Sesame Street Live addresses inclusion and cultural diversity on stage

Few entities in the entertainment world have endured as long as “Sesame Street.”

In its 47 years on public television (and now HBO), “Sesame Street” has long promoted diversity among its puppets and their human counterparts. In the current stage production – “Sesame Street Live: Make a New Friend,” which stops at Bojangles’ Coliseum this weekend – it goes a step further by introducing Chamki, a character from the show’s Hindi-language adaptation, “Galli Galli Sim Sim.”

“She’s coming all the way from India,” explains performance director Rachel Dresner. “She’s Grover’s pen pal and is coming to Sesame Street for one day. Grover has all these things he wants to do with her. It’s about finding that balance between making time for old friends and new friends, and that everybody can be included, whether or not they’re from a different background or culture.”

The topics the show addresses are particularly timely.

“Especially in this day and age, it’s good for kids to be reassured that it’s OK for people to be different,” says Dresner. “It’s also the beginning of summer when kids may be starting summer camps or going on vacation and meeting new people.”

Dresner hints that the show takes advantage of current technology and addresses the presence of such; there’s even a song and dance about cell phones and smart phones.

“The storylines as well have been changing and evolving over the tour’s 37 years. ... This is the first show we’ve toured with that’s had such a cultural element,” says Dresner, who worked at Sea World in “Sesame Street” shows in college and was a dancer on the tour for two years before moving to her current position.

Although “Sesame Street Live” doesn’t tour outside the U.S., the franchise has a global presence with international co-productions in nearly two dozen countries that are populated by original characters like Chamki.


“I think it’s the characters themselves,” says Dresner of why the show has endured. “In our audiences, whether it’s a child who is 2 years old verses a grandmother in her 80s, there’s always a character on stage they relate to or grew up watching. We have all the classics and the newer generation of characters like Abby Cadabby.

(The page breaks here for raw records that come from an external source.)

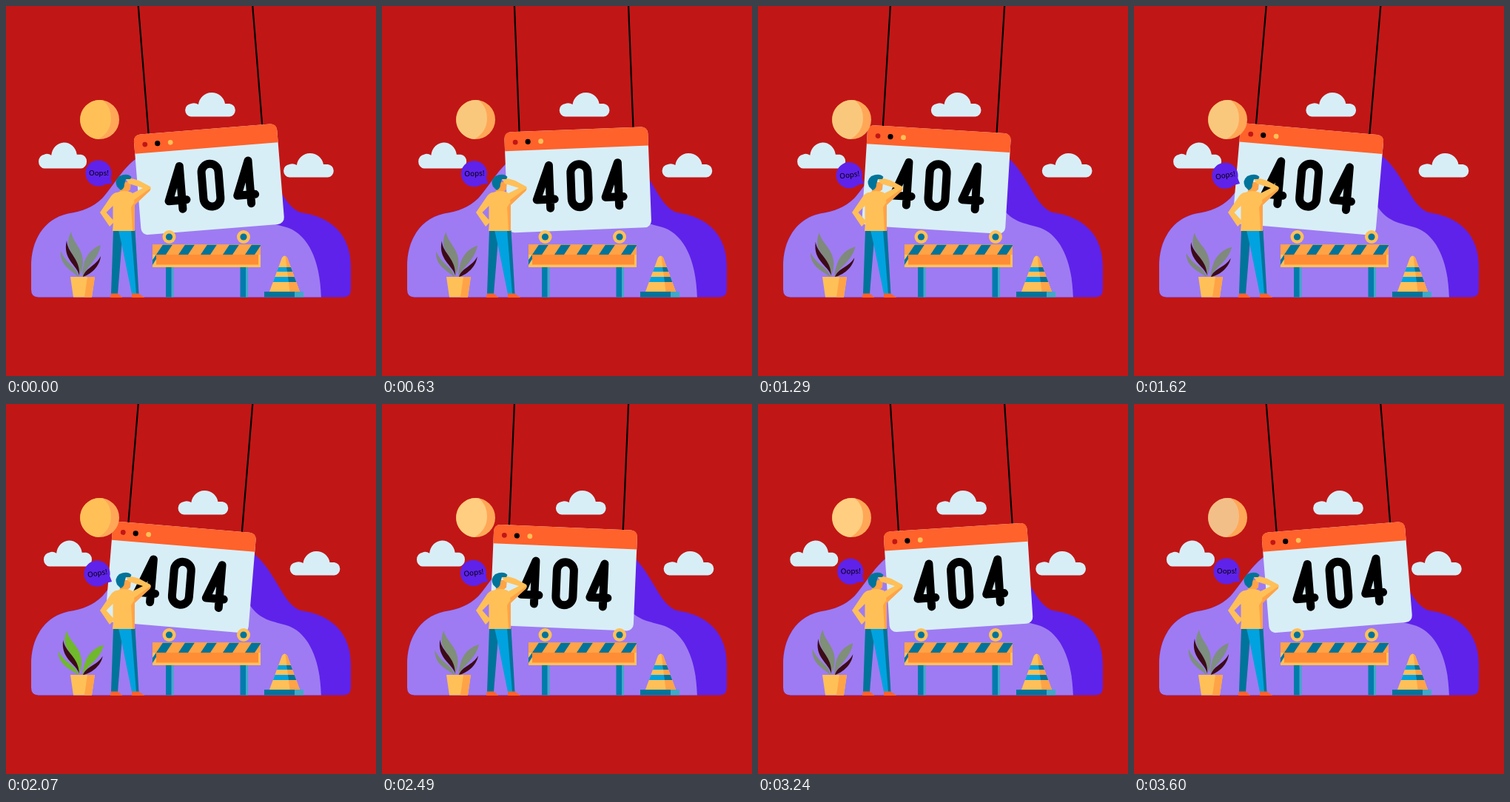
These frames come from a looping animation (500 by 500 pixels, 3.63 s). An HTML page:

```html
<!DOCTYPE html>
<html lang="en">
<head>
<meta charset="utf-8">
<title>404</title>
<style>
  html, body { margin: 0; width: 100%; height: 100%; overflow: hidden; background: #c11616; }
  svg { display: block; width: 100vw; height: 100vh; }
  .yellow { fill: #ffc058; } .amber { fill: #ffa347; } .orange { fill: #ff622b; }
  .teal { fill: #00749a; } .blue { fill: #00a3df; } .aqua { fill: #3fa9c9; }
  .violet { fill: #5f22ea; } .lilac { fill: #9e7bf2; } .ice { fill: #d8eef7; }
  .maroon { fill: #3c0b16; }
  .digits { fill: none; stroke: #000; stroke-width: 11; stroke-linecap: round; stroke-linejoin: round; }
  text { font: 9.8px "Noto Sans", sans-serif; text-anchor: middle; }
</style>
</head>
<body>
<svg viewBox="0 0 500 500">
  <defs>
    <clipPath id="ground"><path d="M44 393.500Q34 393.500 34 383V352C34 318 50 288 84 280.500C104 277 116 273 130 260C147 241 158 218 178 205C230 172 300 172 338 205C366 230 374 270 398 279C436 284 466 306 466 352V383Q466 393.500 456 393.500Z"/></clipPath>
    <clipPath id="board"><path d="M198 322.500H344V336H198Z"/></clipPath>
    <clipPath id="coneShape"><path d="M356 386L373 340Q376.500 335 380 340L397 386Z"/></clipPath>
    <path id="cloud" class="ice" d="M9 32.500A8.800 8.800 0 0 1 9 15Q14 13 19 16A18.200 18.200 0 0 1 55 15H61A8.800 8.800 0 0 1 61 32.500Z"/>
    <g id="four"><path d="M12 17.500H-12L6 -28.500V29.500"/></g>
    <g id="lamp"><circle r="9" class="yellow"/><circle r="4.600" class="teal"/></g>
    <g id="post"><path fill="#007cab" d="M0 352H10V393.500H0Z"/><path class="aqua" d="M7.500 352H10.500V393.500H7.500Z"/></g>
  </defs>

  <g clip-path="url(#ground)">
    <rect width="500" height="400" class="violet"/>
    <path class="lilac" d="M0 400V100H300L325 264C340 294 362 293 382 300C408 310 426 344 426 400Z"/>
  </g>

  <use href="#cloud" id="cloudTop"/>
  <use href="#cloud" id="cloudLeft"/>
  <use href="#cloud" id="cloudRight"/>

  <g id="sign">
    <path d="M-77 -30V168M77 -30V168" stroke="#000" stroke-width="2.200"/>
    <rect x="-97.500" y="167" width="194" height="136" rx="9" class="ice"/>
    <path class="orange" d="M-97.500 192.500V176Q-97.500 167 -88.500 167H87.500Q96.500 167 96.500 176V192.500Z"/>
    <circle cx="-83" cy="181" r="3.400" fill="#c11616"/>
    <circle cx="-66" cy="181" r="3.600"/>
    <circle cx="-48.500" cy="181" r="3.400" class="yellow"/>
    <g class="digits" role="img" aria-label="404" transform="translate(1.500 242.500)">
      <use href="#four" x="-46.500"/>
      <rect x="-11.500" y="-28.500" width="23" height="58" rx="11.500"/>
      <use href="#four" x="46.500"/>
    </g>
  </g>

  <circle cx="126.500" cy="153.500" r="26.500" fill="#ffa757"/>
  <path id="sun" d="M131 127.400A26.500 26.500 0 1 0 125 180Q142 170 142 152Q142 136 131 127.400Z"/>

  <g id="bubble">
    <circle cx="125" cy="226" r="17.600" class="violet"/>
    <path class="violet" d="M132 241L143 240L141 230Z"/>
    <text x="125.500" y="229">Oops!</text>
  </g>

  <g id="plant">
    <g id="leafLeft">
      <path d="M88 305C90 320 105 328 104 348C103 356 101 361 99 366C100 345 86 335 84 321C84 314 86 309 88 305Z"/>
      <path class="maroon" d="M82 317C83 334 101 342 99 364C96 350 76 342 82 317Z"/>
      <path d="M74 331C72 350 89 358 98 366C96 352 82 350 74 331Z"/>
    </g>
    <g id="leafRight">
      <path d="M128 323C116 327 107 338 105 350C103 357 103 362 104 366C108 352 124 345 128 323Z"/>
      <path class="maroon" d="M128 338C127 352 114 363 104 366C107 354 121 352 128 338Z"/>
    </g>
  </g>
  <path class="yellow" d="M87 366H120L116 393.500H91Z"/>
  <path class="amber" d="M110 366H120L116 393.500H106Z"/>

  <g id="man">
    <path class="teal" d="M145 303H158L151 389H142Z"/>
    <path class="blue" d="M152 303H172L179 389H170L157 325Z"/>
    <path class="teal" d="M169 303H174.500L179.500 389H176Z"/>
    <path class="orange" d="M142 388.500H151L157.500 394H141ZM170 388.500H179L187.500 394H170Z"/>
    <path class="amber" d="M155 238H169L168 248L163 252V258H153Z"/>
    <path class="yellow" fill-rule="evenodd" d="M150 252Q160 248 170 252L174 260V304H144L145 293L140 298L127 279L142 257Q146 252 150 252ZM144.500 270V289L135.500 279Z"/>
    <path class="amber" d="M174 264L169 272L171 304H174Z"/>
    <path class="yellow" d="M162 234Q167 231 180 236L195 244Q197 247 194 250L174 268L169 254L185 246L166 240Z"/>
    <path class="amber" d="M173 262L194 247Q196 248 194 250L174 269Z"/>
    <path class="teal" d="M150 244Q146 236 153 230Q164 225 169.500 231L168 234L162 234L160 241Q160 247 155 249Z"/>
  </g>

  <use href="#post" x="216"/><use href="#post" x="316.500"/>
  <use href="#lamp" x="220.500" y="312"/><use href="#lamp" x="321" y="312"/>
  <path class="yellow" d="M198 322.500H344V353H198Z"/>
  <path class="amber" d="M198 322.500H344V336H198Z"/>
  <path fill="#ff8d35" d="M203 336H341V349.500H203Z"/>
  <g id="stripes" class="teal" clip-path="url(#board)"></g>
  <path class="teal" d="M198 350V343L203 336V342Z"/>

  <g clip-path="url(#coneShape)">
    <path class="yellow" d="M350 330H400V390H350Z"/>
    <path class="amber" d="M376.500 330H400V390H384Z"/>
    <path class="blue" d="M350 353H400V359H350ZM350 366H400V373H350Z"/>
    <path class="teal" d="M379 353H400V359H380ZM381 366H400V373H382Z"/>
  </g>
  <path class="teal" d="M349 386H402V393.500H349Z"/>
  <path class="aqua" d="M390 386H402V393.500H390Z"/>
</svg>
<script>
  const LOOP = 3630;
  const $ = id => document.getElementById(id);
  const set = (id, transform) => $(id).setAttribute('transform', transform);

  // Goes 0 to 1 and back once per loop, quadratic ease in and out.
  function swing(t, lead = 0) {
    const p = ((t + lead) % LOOP) / LOOP * 2;
    const x = p < 1 ? p : 2 - p;
    return x < .5 ? 2 * x * x : 1 - 2 * (1 - x) ** 2;
  }

  // Start time, sun colour, leaf colour
  const tints = [
    [0, '#ffc058', '#7d8f80'], [315, '#f9c87c', '#7f8a7c'],
    [1845, '#ffc058', '#70b82c'], [2490, '#ffce80', '#7f8f78'], [3255, '#f3bf88', '#7d8f80']
  ];

  for (let x = 212; x < 350; x += 30)
    $('stripes').innerHTML += `<path d="M${x} 322.500h13l-9 13.500h-13z"/>`;

  function draw(t) {
    const s = swing(t);
    set('sign', `translate(256 0) rotate(${-4.6 + 9.75 * s})`);
    set('cloudTop', `translate(${241 - 10 * s} 117)`);
    set('cloudLeft', `translate(${42.2 + 10 * swing(t, 360)} 184.500) scale(.96 1.080)`);
    set('cloudRight', `translate(${373.8 + 9.7 * swing(t, 150)} 199)`);
    set('bubble', `rotate(${-10 * s} 143 239.500)`);
    set('leafLeft', `rotate(${-6 * s} 100 366)`);
    set('leafRight', `rotate(${6 * s} 103 366)`);
    const [, sun, leaf] = tints.findLast(([start]) => t >= start);
    $('sun').setAttribute('fill', sun);
    $('plant').setAttribute('fill', leaf);
  }

  function tick() {
    draw(performance.now() % LOOP);
    requestAnimationFrame(tick);
  }
  tick();
</script>
</body>
</html>
```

The characters evolve with the audiences and help them connect.”

It hasn’t hurt that the current series has remained contemporary, delighting parents with hilarious takes on “The Hunger Games” (Cookie Monster as Katniss) and “Game of Thrones” (musical chairs), while continuing to focus on education. “Make a New Friend” features parodies of “Moves Like Jagger” and Katy Perry’s “Hot and Cold,” for instance.

“Every year, there’s a bunch of new topics they’re touching on to reach children that other programs or parents might not be able to, whether it be a difficult topic or about making friends and inclusion like our show,” Dresner adds. “ ‘Sesame Street’ has a way of incorporating educational messages into their storylines where kids don’t even realize they’re learning.”

‘Sesame Street Live: Make a New Friend’

When: 10:30 a.m. and 6:30 p.m. Friday, 10:30 a.m. and 2 p.m. Saturday, and 2 p.m. Sunday.

Where: Bojangles’ Coliseum, 2700 E. Independence Blvd.

Tickets: $17-$37.

Details: 800-745-3000; www.ticketmaster.com